# REQUIREMENT
Each entry should be set down again verbatim, with the images omitted.

*** Opening RECORDS ***

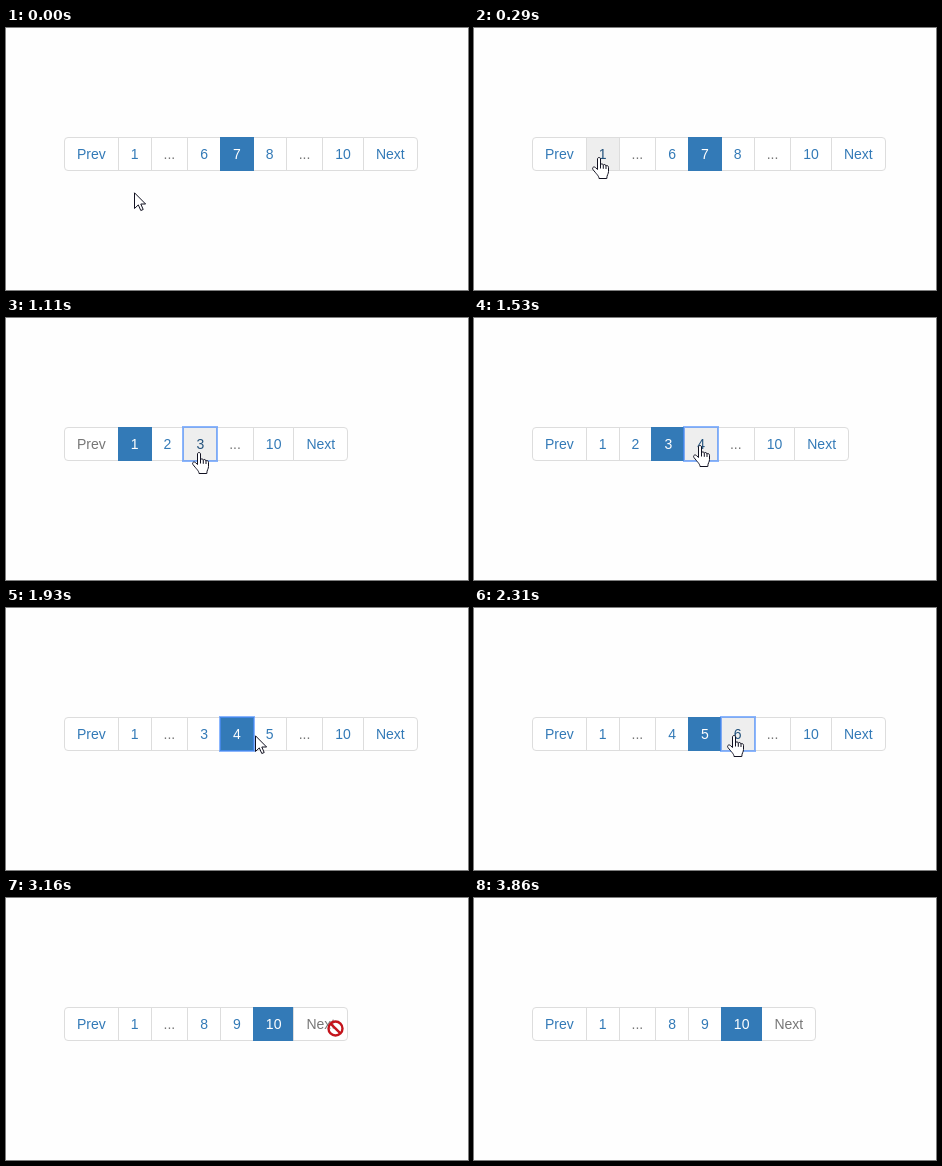
An HTML page for the animation above (3980 ms loop, 462 px wide and 262 px high).

```html
<!DOCTYPE html>
<html lang="en">
<head>
<meta charset="utf-8">
<title>Pagination</title>
<style>
html, body {
  margin: 0;
  width: 100%;
  height: 100%;
  overflow: hidden;
  background: #fefefe;
}
#pager {
  position: absolute;
  left: 58px;
  top: 109px;
  width: 400px;
  font: 14px/20px "Liberation Sans", Arial, sans-serif;
}
#pager span {
  position: relative;
  float: left;
  margin-left: -1px;
  padding: 6px 12px;
  border: 1px solid #ddd;
  background: #fff;
  color: #337ab7;
}
#pager span:first-child { margin-left: 0; border-radius: 4px 0 0 4px; }
#pager span:last-child { border-radius: 0 4px 4px 0; }
#pager .hover, #pager .focus { z-index: 3; background: #eee; color: #23527c; }
#pager .off { background: #fff; color: #777; }
#pager .active { z-index: 2; background: #337ab7; border-color: #337ab7; color: #fff; }
#pager .focus { z-index: 4; outline: 2px solid rgba(77, 144, 254, .65); outline-offset: -1px; }
svg { position: absolute; left: 0; top: 0; z-index: 9; }
svg g { display: none; }
</style>
</head>
<body>
<div id="pager"></div>
<svg width="462" height="262" viewBox="0 0 462 262">
  <g id="arrow" fill="#fff" stroke="#101020">
    <path d="M.5 .8V16.5L4.3 12.9L6.8 18.5L9.2 17.5L6.8 12H11.6Z"/>
  </g>
  <g id="hand" fill="#fff" stroke="#101020">
    <path d="M.5 12.5V2C.5 0 3.5 0 3.5 2V8C3.5 6.4 6.3 6.6 6.3 8.4C6.3 7 9 7.2 9 9.2C9 8 11.5 8.4 11.5 10.3V14.5C11.5 17 9.8 18 9.8 21.5H2C2 19 -1 16.5 -4 12.6C-5.4 10.4 -2.8 9 -1.3 10.8Z"/>
    <path d="M3.5 8V11.5M6.3 8.4V11.8M9 9.2V12" fill="none"/>
  </g>
  <g id="forbid" fill="#fff" fill-opacity=".45" stroke="#c4141c" stroke-width="2.4">
    <circle r="7"/>
    <path d="M-4.9 -4.9L4.9 4.9"/>
  </g>
</svg>
<script>
const LOOP = 3980, LAST = 10;

// time, page, hovered item, focused item, cursor, x, y
const steps = [
  [0, 7, -1, -1, "arrow", 128, 164],
  [130, 7, -1, -1, "arrow", 125, 157],
  [290, 7, 1, -1, "hand", 123, 129],
  [430, 7, 1, -1, "hand", 123, 126],
  [580, 1, 1, 1, "arrow", 129, 126],
  [710, 1, 1, 1, "arrow", 137, 138],
  [840, 1, -1, 1, "arrow", 165, 148],
  [960, 1, 3, 1, "hand", 191, 134],
  [1110, 1, 3, 3, "hand", 191, 134],
  [1230, 3, 3, 3, "arrow", 190, 134],
  [1380, 3, 3, 3, "arrow", 213, 131],
  [1530, 3, 4, 4, "hand", 224, 127],
  [1660, 4, 4, 4, "arrow", 223, 127],
  [1800, 4, 4, 4, "arrow", 236, 127],
  [1930, 4, 4, 4, "arrow", 249, 127],
  [2070, 4, 5, 4, "hand", 258, 127],
  [2200, 4, 5, 5, "hand", 258, 127],
  [2310, 5, 5, 5, "hand", 258, 127],
  [2460, 5, -1, 5, "arrow", 280, 147],
  [2580, 5, -1, 5, "arrow", 303, 153],
  [2730, 5, 7, 5, "hand", 326, 136],
  [2860, 5, 7, 5, "hand", 329, 131],
  [3160, 10, 6, -1, "forbid", 329.5, 130.5],
  [3430, 10, -1, -1, "arrow", 340, 160],
  [3560, 10, -1, -1, "arrow", 356, 200],
  [3710, 10, -1, -1, "arrow", 421, 246],
  [3860, 10, -1, -1, "", 0, 0]
];

const pager = document.getElementById("pager");
const cursors = document.querySelectorAll("svg g");

function labels(page) {
  const from = Math.max(2, Math.min(page - 1, LAST - 2));
  const to = Math.min(LAST - 1, Math.max(page + 1, 3));
  const list = ["Prev", 1];
  if (from > 2) list.push("...");
  for (let n = from; n <= to; n++) list.push(n);
  if (to < LAST - 1) list.push("...");
  return [...list, LAST, "Next"];
}

function show([, page, hover, focus, cursor, x, y]) {
  pager.replaceChildren(...labels(page).map((label, i) => {
    const item = document.createElement("span");
    const off = label === "..." || (label === "Prev" && page === 1) ||
      (label === "Next" && page === LAST);
    item.textContent = label;
    item.classList.toggle("hover", i === hover);
    item.classList.toggle("focus", i === focus);
    item.classList.toggle("active", label === page);
    item.classList.toggle("off", off);
    return item;
  }));
  for (const g of cursors) {
    g.style.display = g.id === cursor ? "inline" : "none";
    g.setAttribute("transform", `translate(${x} ${y})`);
  }
}

let current;
const start = performance.now();
function tick() {
  const t = (performance.now() - start) % LOOP;
  const step = steps.findLast(s => s[0] <= t);
  if (step !== current) show(current = step);
  requestAnimationFrame(tick);
}
tick();
</script>
</body>
</html>
```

*** Closing RECORDS ***

# SOLUTION TO THE PROBLEM
An HTML page for the animation above (3980 ms loop, 462 px wide and 262 px high).

```html
<!DOCTYPE html>
<html lang="en">
<head>
<meta charset="utf-8">
<title>Pagination</title>
<style>
html, body {
  margin: 0;
  width: 100%;
  height: 100%;
  overflow: hidden;
  background: #fefefe;
}
#pager {
  position: absolute;
  left: 58px;
  top: 109px;
  width: 400px;
  font: 14px/20px "Liberation Sans", Arial, sans-serif;
}
#pager span {
  position: relative;
  float: left;
  margin-left: -1px;
  padding: 6px 12px;
  border: 1px solid #ddd;
  background: #fff;
  color: #337ab7;
}
#pager span:first-child { margin-left: 0; border-radius: 4px 0 0 4px; }
#pager span:last-child { border-radius: 0 4px 4px 0; }
#pager .hover, #pager .focus { z-index: 3; background: #eee; color: #23527c; }
#pager .off { background: #fff; color: #777; }
#pager .active { z-index: 2; background: #337ab7; border-color: #337ab7; color: #fff; }
#pager .focus { z-index: 4; outline: 2px solid rgba(77, 144, 254, .65); outline-offset: -1px; }
svg { position: absolute; left: 0; top: 0; z-index: 9; }
svg g { display: none; }
</style>
</head>
<body>
<div id="pager"></div>
<svg width="462" height="262" viewBox="0 0 462 262">
  <g id="arrow" fill="#fff" stroke="#101020">
    <path d="M.5 .8V16.5L4.3 12.9L6.8 18.5L9.2 17.5L6.8 12H11.6Z"/>
  </g>
  <g id="hand" fill="#fff" stroke="#101020">
    <path d="M.5 12.5V2C.5 0 3.5 0 3.5 2V8C3.5 6.4 6.3 6.6 6.3 8.4C6.3 7 9 7.2 9 9.2C9 8 11.5 8.4 11.5 10.3V14.5C11.5 17 9.8 18 9.8 21.5H2C2 19 -1 16.5 -4 12.6C-5.4 10.4 -2.8 9 -1.3 10.8Z"/>
    <path d="M3.5 8V11.5M6.3 8.4V11.8M9 9.2V12" fill="none"/>
  </g>
  <g id="forbid" fill="#fff" fill-opacity=".45" stroke="#c4141c" stroke-width="2.4">
    <circle r="7"/>
    <path d="M-4.9 -4.9L4.9 4.9"/>
  </g>
</svg>
<script>
const LOOP = 3980, LAST = 10;

// time, page, hovered item, focused item, cursor, x, y
const steps = [
  [0, 7, -1, -1, "arrow", 128, 164],
  [130, 7, -1, -1, "arrow", 125, 157],
  [290, 7, 1, -1, "hand", 123, 129],
  [430, 7, 1, -1, "hand", 123, 126],
  [580, 1, 1, 1, "arrow", 129, 126],
  [710, 1, 1, 1, "arrow", 137, 138],
  [840, 1, -1, 1, "arrow", 165, 148],
  [960, 1, 3, 1, "hand", 191, 134],
  [1110, 1, 3, 3, "hand", 191, 134],
  [1230, 3, 3, 3, "arrow", 190, 134],
  [1380, 3, 3, 3, "arrow", 213, 131],
  [1530, 3, 4, 4, "hand", 224, 127],
  [1660, 4, 4, 4, "arrow", 223, 127],
  [1800, 4, 4, 4, "arrow", 236, 127],
  [1930, 4, 4, 4, "arrow", 249, 127],
  [2070, 4, 5, 4, "hand", 258, 127],
  [2200, 4, 5, 5, "hand", 258, 127],
  [2310, 5, 5, 5, "hand", 258, 127],
  [2460, 5, -1, 5, "arrow", 280, 147],
  [2580, 5, -1, 5, "arrow", 303, 153],
  [2730, 5, 7, 5, "hand", 326, 136],
  [2860, 5, 7, 5, "hand", 329, 131],
  [3160, 10, 6, -1, "forbid", 329.5, 130.5],
  [3430, 10, -1, -1, "arrow", 340, 160],
  [3560, 10, -1, -1, "arrow", 356, 200],
  [3710, 10, -1, -1, "arrow", 421, 246],
  [3860, 10, -1, -1, "", 0, 0]
];

const pager = document.getElementById("pager");
const cursors = document.querySelectorAll("svg g");

function labels(page) {
  const from = Math.max(2, Math.min(page - 1, LAST - 2));
  const to = Math.min(LAST - 1, Math.max(page + 1, 3));
  const list = ["Prev", 1];
  if (from > 2) list.push("...");
  for (let n = from; n <= to; n++) list.push(n);
  if (to < LAST - 1) list.push("...");
  return [...list, LAST, "Next"];
}

function show([, page, hover, focus, cursor, x, y]) {
  pager.replaceChildren(...labels(page).map((label, i) => {
    const item = document.createElement("span");
    const off = label === "..." || (label === "Prev" && page === 1) ||
      (label === "Next" && page === LAST);
    item.textContent = label;
    item.classList.toggle("hover", i === hover);
    item.classList.toggle("focus", i === focus);
    item.classList.toggle("active", label === page);
    item.classList.toggle("off", off);
    return item;
  }));
  for (const g of cursors) {
    g.style.display = g.id === cursor ? "inline" : "none";
    g.setAttribute("transform", `translate(${x} ${y})`);
  }
}

let current;
const start = performance.now();
function tick() {
  const t = (performance.now() - start) % LOOP;
  const step = steps.findLast(s => s[0] <= t);
  if (step !== current) show(current = step);
  requestAnimationFrame(tick);
}
tick();
</script>
</body>
</html>
```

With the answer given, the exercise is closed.